Sussex: East is a many-faceted guide book. It will be invaluable for the serious scholar, equally right for the armchair traveller or for the explorer arriving in Sussex for the first time. Pevsner's enduring genius lies at its centre; as a true inheritor of Pevsner, Nick Antram, together with his team, has continued the genius.

Visiting the East Sussex Countryside: a Guide for Parents and Teachers of Children with Autism, by David Blakesley and Tharada Blakesley, published 28 May 2013 (vi + 62 pp., Autism and Nature, ISBN-10: 0957152515 & ISBN-13: 9780957152519) accessible at: British Library & East Sussex Libraries

Lost Railways of East Sussex, by Marie Panter, published 3 June 2013 (56 pp., Stenlake Publishing, ISBN-10: 1840335939 & ISBN-13: 9781840335934) accessible at: East Sussex Libraries

The Hop Bin: An Anthology of Hop Picking in Kent and East Sussex, by Fran & Geoff Doel, published 1 May 2014 (128 pp., The History Press, ISBN-10: 0752493612 & ISBN-13: 9780752493619) accessible at: West Sussex Libraries & East Sussex Libraries
For 400 years Kent and East Sussex were vividly and visibly associated with the cultivation of hops. Fran and Geoff Doel have evoked this bygone world of hopping by gathering together a wide range of social and literary accounts, poems and songs from the Tudor period to the present day, each with a contextual introduction. The selection illustrates both the 'rose-tinted' image and the harsher reality of a distinctive aspect of rural life in the south east.

1594-1845 East Sussex Bastardy Papers, compiled by Michael Burchall, published (no date) by Parish Register Transcription Society (Ref: SEBP, CD-ROM)
Chronological extracts from East Sussex Record Office by Michael J Burchall FSG
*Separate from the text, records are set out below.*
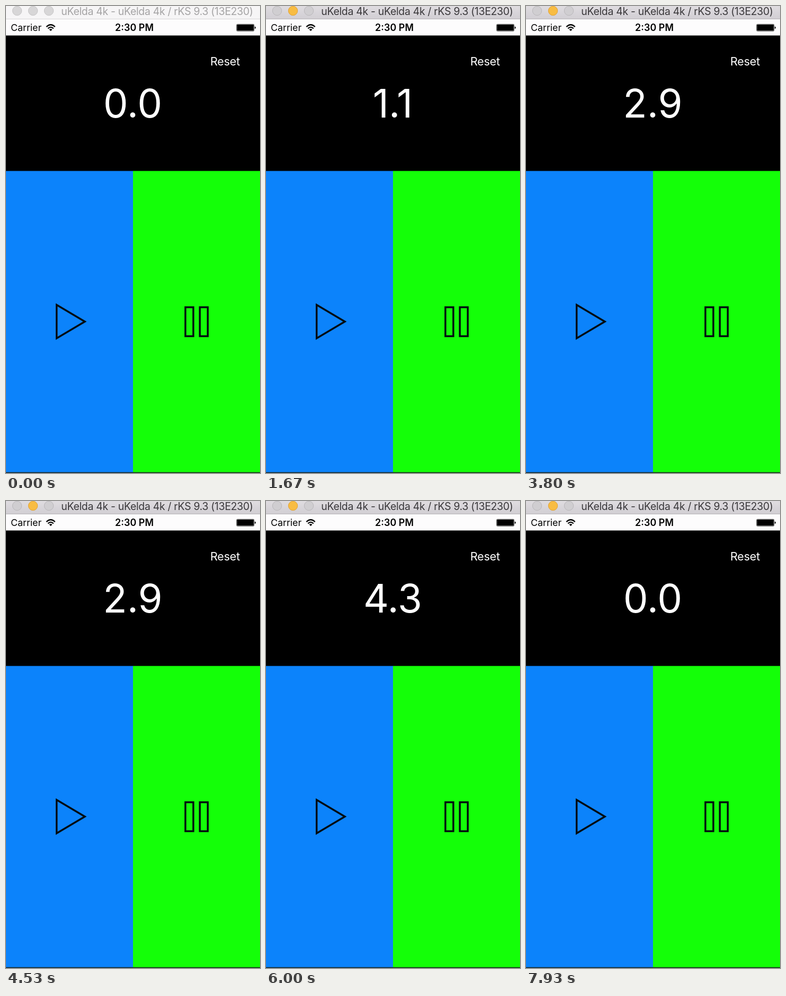
Write an HTML page that moves like this. It is 480x879 px and loops after 8 s.

```html
<!DOCTYPE html>
<html lang="en">
<head>
<meta charset="utf-8">
<title>Stopwatch</title>
<style>
  html, body { margin: 0; width: 100%; height: 100%; overflow: hidden; background: #000; }
  svg { display: block; width: 100%; height: 100%; font-family: Inter, Roboto, sans-serif; }
  .title { font-size: 19.5px; letter-spacing: -.34px; }
  .status { font-size: 17.8px; }
  .time { font-size: 18px; font-weight: 600; }
  .reset { font-size: 21.7px; letter-spacing: -.3px; }
  .count { font-size: 74.5px; font-weight: 400; }
  .icon { fill: none; stroke: #040c10; stroke-width: 3.5; }
</style>
</head>
<body>
<svg viewBox="0 0 480 879" preserveAspectRatio="none">
  <defs>
    <linearGradient id="bar" x1="0" y1="0" x2="0" y2="1">
      <stop offset="0" stop-color="#dfdce0"/>
      <stop offset="1" stop-color="#d0cdd2"/>
    </linearGradient>
  </defs>

  <rect id="chrome" width="480" height="26"/>
  <path id="edge" d="M0 24.5H480" stroke-width="1"/>
  <g id="lights" stroke-width="1">
    <circle cx="21" cy="9" r="8.7"/>
    <circle cx="51" cy="9" r="8.7"/>
    <circle cx="81" cy="9" r="8.7"/>
  </g>
  <text id="title" class="title" x="285.5" y="17" text-anchor="middle">uKelda 4k - uKelda 4k / rKS 9.3 (13E230)</text>

  <rect y="25" width="480" height="31" fill="#fdfcfd"/>
  <text class="status" x="9" y="47">Carrier</text>
  <g fill="none" stroke="#000" stroke-width="2.3">
    <path d="M76.3 39.2Q84.5 31.2 92.7 39.2"/>
    <path d="M79.3 42.4Q84.5 37.4 89.7 42.4"/>
  </g>
  <path d="M81.6 44.3Q84.5 41.8 87.4 44.3L84.5 47.3Z"/>
  <text class="time" x="242.5" y="47" text-anchor="middle">2:30 PM</text>
  <rect x="435.6" y="34.2" width="33.4" height="13.2" rx="2" fill="none" stroke="#666" stroke-width="1"/>
  <rect x="436.4" y="35" width="31.8" height="11.6" rx="1.2"/>
  <path d="M470 38.5q2 .5 2 2.2t-2 2.2z"/>

  <rect y="55.5" width="480" height="323.5"/>
  <text class="reset" x="414" y="111.7" text-anchor="middle" fill="#fff">Reset</text>
  <text id="count" class="count" x="239.5" y="210" text-anchor="middle" fill="#fff"></text>

  <rect y="310.5" width="240" height="568" fill="#0c83fb"/>
  <rect x="240" y="310.5" width="240" height="568" fill="#14ff08"/>
  <rect y="877.5" width="480" height="1.5" fill="#1c2a24"/>
  <path class="icon" d="M95.7 562.6L149 594L95.7 625.4Z"/>
  <path class="icon" d="M339 567h15v54.4h-15zM366.3 567h15v54.4h-15z"/>
</svg>

<script>
const LOOP = 8000;
const FOCUS = 470;                      // window becomes active
const START = 550, PAUSE = 3490;        // first run
const RESUME = 4515, RESET = 7300;      // second run

const $ = id => document.getElementById(id);
const chrome = $('chrome'), edge = $('edge'), title = $('title'), count = $('count');
const lights = [...$('lights').children];
const clamp = (v, lo, hi) => Math.min(hi, Math.max(lo, v));
const ticks = (t, from, to) => Math.floor((clamp(t, from, to) - from) / 100);

function paint(el, fill, stroke) {
  el.setAttribute('fill', fill);
  el.setAttribute('stroke', stroke);
}

function draw(t) {
  const active = t >= FOCUS;
  paint(chrome, active ? 'url(#bar)' : '#f6f5f6', 'none');
  paint(edge, 'none', active ? '#b5b2b6' : '#d6d5d6');
  paint(title, active ? '#3a383b' : '#a5a4a5', 'none');
  lights.forEach((el, i) => {
    if (active && i === 1) paint(el, '#f8bc42', '#dfa238');
    else paint(el, active ? '#d0ced1' : '#d7d6d7', active ? '#b9b7ba' : '#c6c5c6');
  });

  const n = t >= RESET ? 0 : ticks(t, START, PAUSE) + ticks(t, RESUME, RESET);
  count.textContent = (n / 10).toFixed(1);
}

const begin = performance.now();
function frame() {
  draw((performance.now() - begin) % LOOP);
  requestAnimationFrame(frame);
}
draw(0);
requestAnimationFrame(frame);
</script>
</body>
</html>
```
1662-1862 East Sussex Removal Orders, compiled by Michael Burchall, published (no date) by Parish Register Transcription Society (Ref: SERO, CD-ROM)
Approximately 10,000 East Sussex Removal Orders 1662-1862 transcribed from original records by Michael Burchall FSG, mostly at East Sussex Record Office, but also at West Sussex, Kent and Surrey Record Offices. Families are listed in both dispatching and receiving parish

1810-1854 East Sussex Quarter Sessions, published (no date) by PBN Publications (Ref: PBN76, CD-ROM)
Indexed transcript including criminals' and victims' names, place and date of trial.

East Sussex 1851 Census Index, edited by C. J. Barnes, published (no date) by PBN Publications (Ref: CB23, CD-ROM)
Full details transcribed and indexed by Surname from C June Barnes' series of 23 books of East Sussex.